TASK: All of the records below are to be copied exactly.

[Stored data entries]
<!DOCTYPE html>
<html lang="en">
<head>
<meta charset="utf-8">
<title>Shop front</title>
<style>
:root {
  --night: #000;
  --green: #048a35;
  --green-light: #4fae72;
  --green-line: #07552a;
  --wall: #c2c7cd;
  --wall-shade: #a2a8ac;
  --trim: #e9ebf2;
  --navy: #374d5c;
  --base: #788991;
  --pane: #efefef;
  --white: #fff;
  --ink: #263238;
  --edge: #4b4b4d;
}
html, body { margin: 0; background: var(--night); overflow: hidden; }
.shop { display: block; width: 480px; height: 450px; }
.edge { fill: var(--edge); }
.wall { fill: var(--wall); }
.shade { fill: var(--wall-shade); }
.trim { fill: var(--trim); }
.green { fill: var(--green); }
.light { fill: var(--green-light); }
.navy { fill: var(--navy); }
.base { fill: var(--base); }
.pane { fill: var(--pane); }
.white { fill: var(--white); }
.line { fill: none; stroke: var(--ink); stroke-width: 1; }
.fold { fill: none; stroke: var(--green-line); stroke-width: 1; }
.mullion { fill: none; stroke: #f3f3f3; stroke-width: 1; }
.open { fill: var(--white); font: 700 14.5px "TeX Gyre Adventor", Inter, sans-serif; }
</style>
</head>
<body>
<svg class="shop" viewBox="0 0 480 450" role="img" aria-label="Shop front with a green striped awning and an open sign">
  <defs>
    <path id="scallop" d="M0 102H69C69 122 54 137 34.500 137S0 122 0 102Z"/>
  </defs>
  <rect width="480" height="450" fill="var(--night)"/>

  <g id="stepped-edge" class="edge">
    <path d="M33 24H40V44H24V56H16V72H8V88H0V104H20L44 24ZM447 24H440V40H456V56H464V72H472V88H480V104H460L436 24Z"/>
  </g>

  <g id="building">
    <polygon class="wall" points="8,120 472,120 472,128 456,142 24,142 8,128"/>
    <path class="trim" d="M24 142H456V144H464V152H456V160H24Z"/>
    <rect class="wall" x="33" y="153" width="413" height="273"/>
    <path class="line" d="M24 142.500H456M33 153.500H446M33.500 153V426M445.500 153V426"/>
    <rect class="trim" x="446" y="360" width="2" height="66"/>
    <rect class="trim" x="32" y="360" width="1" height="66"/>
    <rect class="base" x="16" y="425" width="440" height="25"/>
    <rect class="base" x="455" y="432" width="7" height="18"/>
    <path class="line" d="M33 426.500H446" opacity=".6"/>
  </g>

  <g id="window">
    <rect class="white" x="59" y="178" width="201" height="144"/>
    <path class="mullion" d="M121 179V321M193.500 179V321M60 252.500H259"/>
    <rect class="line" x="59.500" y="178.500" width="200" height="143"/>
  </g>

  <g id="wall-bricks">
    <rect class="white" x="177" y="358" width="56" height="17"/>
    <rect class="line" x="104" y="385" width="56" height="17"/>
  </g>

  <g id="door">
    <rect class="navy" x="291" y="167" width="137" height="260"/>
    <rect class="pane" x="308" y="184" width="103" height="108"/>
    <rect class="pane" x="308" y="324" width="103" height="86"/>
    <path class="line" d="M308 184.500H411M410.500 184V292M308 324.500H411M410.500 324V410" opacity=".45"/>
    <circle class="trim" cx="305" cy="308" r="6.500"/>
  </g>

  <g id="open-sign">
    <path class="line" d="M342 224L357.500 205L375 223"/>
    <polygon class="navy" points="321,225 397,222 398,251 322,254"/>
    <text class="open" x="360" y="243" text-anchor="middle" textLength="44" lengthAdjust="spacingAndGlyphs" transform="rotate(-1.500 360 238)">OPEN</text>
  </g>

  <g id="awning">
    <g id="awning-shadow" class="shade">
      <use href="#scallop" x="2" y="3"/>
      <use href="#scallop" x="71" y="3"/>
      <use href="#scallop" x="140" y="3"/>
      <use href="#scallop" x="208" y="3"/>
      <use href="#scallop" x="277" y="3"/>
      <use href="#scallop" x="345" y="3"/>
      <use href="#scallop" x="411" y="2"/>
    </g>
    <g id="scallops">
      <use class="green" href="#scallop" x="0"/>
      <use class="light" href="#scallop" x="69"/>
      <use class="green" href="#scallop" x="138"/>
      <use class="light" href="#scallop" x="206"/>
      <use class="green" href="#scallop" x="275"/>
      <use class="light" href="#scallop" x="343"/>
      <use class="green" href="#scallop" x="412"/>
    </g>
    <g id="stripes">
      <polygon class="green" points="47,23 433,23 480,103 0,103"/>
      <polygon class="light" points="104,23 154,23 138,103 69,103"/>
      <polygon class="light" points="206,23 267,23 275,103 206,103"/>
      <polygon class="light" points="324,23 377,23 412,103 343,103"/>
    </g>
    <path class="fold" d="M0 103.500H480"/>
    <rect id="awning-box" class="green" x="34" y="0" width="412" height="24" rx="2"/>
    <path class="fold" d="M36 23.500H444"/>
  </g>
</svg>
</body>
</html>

RESPONSE:
<!DOCTYPE html>
<html lang="en">
<head>
<meta charset="utf-8">
<title>Shop front</title>
<style>
:root {
  --night: #000;
  --green: #048a35;
  --green-light: #4fae72;
  --green-line: #07552a;
  --wall: #c2c7cd;
  --wall-shade: #a2a8ac;
  --trim: #e9ebf2;
  --navy: #374d5c;
  --base: #788991;
  --pane: #efefef;
  --white: #fff;
  --ink: #263238;
  --edge: #4b4b4d;
}
html, body { margin: 0; background: var(--night); overflow: hidden; }
.shop { display: block; width: 480px; height: 450px; }
.edge { fill: var(--edge); }
.wall { fill: var(--wall); }
.shade { fill: var(--wall-shade); }
.trim { fill: var(--trim); }
.green { fill: var(--green); }
.light { fill: var(--green-light); }
.navy { fill: var(--navy); }
.base { fill: var(--base); }
.pane { fill: var(--pane); }
.white { fill: var(--white); }
.line { fill: none; stroke: var(--ink); stroke-width: 1; }
.fold { fill: none; stroke: var(--green-line); stroke-width: 1; }
.mullion { fill: none; stroke: #f3f3f3; stroke-width: 1; }
.open { fill: var(--white); font: 700 14.5px "TeX Gyre Adventor", Inter, sans-serif; }
</style>
</head>
<body>
<svg class="shop" viewBox="0 0 480 450" role="img" aria-label="Shop front with a green striped awning and an open sign">
  <defs>
    <path id="scallop" d="M0 102H69C69 122 54 137 34.500 137S0 122 0 102Z"/>
  </defs>
  <rect width="480" height="450" fill="var(--night)"/>

  <g id="stepped-edge" class="edge">
    <path d="M33 24H40V44H24V56H16V72H8V88H0V104H20L44 24ZM447 24H440V40H456V56H464V72H472V88H480V104H460L436 24Z"/>
  </g>

  <g id="building">
    <polygon class="wall" points="8,120 472,120 472,128 456,142 24,142 8,128"/>
    <path class="trim" d="M24 142H456V144H464V152H456V160H24Z"/>
    <rect class="wall" x="33" y="153" width="413" height="273"/>
    <path class="line" d="M24 142.500H456M33 153.500H446M33.500 153V426M445.500 153V426"/>
    <rect class="trim" x="446" y="360" width="2" height="66"/>
    <rect class="trim" x="32" y="360" width="1" height="66"/>
    <rect class="base" x="16" y="425" width="440" height="25"/>
    <rect class="base" x="455" y="432" width="7" height="18"/>
    <path class="line" d="M33 426.500H446" opacity=".6"/>
  </g>

  <g id="window">
    <rect class="white" x="59" y="178" width="201" height="144"/>
    <path class="mullion" d="M121 179V321M193.500 179V321M60 252.500H259"/>
    <rect class="line" x="59.500" y="178.500" width="200" height="143"/>
  </g>

  <g id="wall-bricks">
    <rect class="white" x="177" y="358" width="56" height="17"/>
    <rect class="line" x="104" y="385" width="56" height="17"/>
  </g>

  <g id="door">
    <rect class="navy" x="291" y="167" width="137" height="260"/>
    <rect class="pane" x="308" y="184" width="103" height="108"/>
    <rect class="pane" x="308" y="324" width="103" height="86"/>
    <path class="line" d="M308 184.500H411M410.500 184V292M308 324.500H411M410.500 324V410" opacity=".45"/>
    <circle class="trim" cx="305" cy="308" r="6.500"/>
  </g>

  <g id="open-sign">
    <path class="line" d="M342 224L357.500 205L375 223"/>
    <polygon class="navy" points="321,225 397,222 398,251 322,254"/>
    <text class="open" x="360" y="243" text-anchor="middle" textLength="44" lengthAdjust="spacingAndGlyphs" transform="rotate(-1.500 360 238)">OPEN</text>
  </g>

  <g id="awning">
    <g id="awning-shadow" class="shade">
      <use href="#scallop" x="2" y="3"/>
      <use href="#scallop" x="71" y="3"/>
      <use href="#scallop" x="140" y="3"/>
      <use href="#scallop" x="208" y="3"/>
      <use href="#scallop" x="277" y="3"/>
      <use href="#scallop" x="345" y="3"/>
      <use href="#scallop" x="411" y="2"/>
    </g>
    <g id="scallops">
      <use class="green" href="#scallop" x="0"/>
      <use class="light" href="#scallop" x="69"/>
      <use class="green" href="#scallop" x="138"/>
      <use class="light" href="#scallop" x="206"/>
      <use class="green" href="#scallop" x="275"/>
      <use class="light" href="#scallop" x="343"/>
      <use class="green" href="#scallop" x="412"/>
    </g>
    <g id="stripes">
      <polygon class="green" points="47,23 433,23 480,103 0,103"/>
      <polygon class="light" points="104,23 154,23 138,103 69,103"/>
      <polygon class="light" points="206,23 267,23 275,103 206,103"/>
      <polygon class="light" points="324,23 377,23 412,103 343,103"/>
    </g>
    <path class="fold" d="M0 103.500H480"/>
    <rect id="awning-box" class="green" x="34" y="0" width="412" height="24" rx="2"/>
    <path class="fold" d="M36 23.500H444"/>
  </g>
</svg>
</body>
</html>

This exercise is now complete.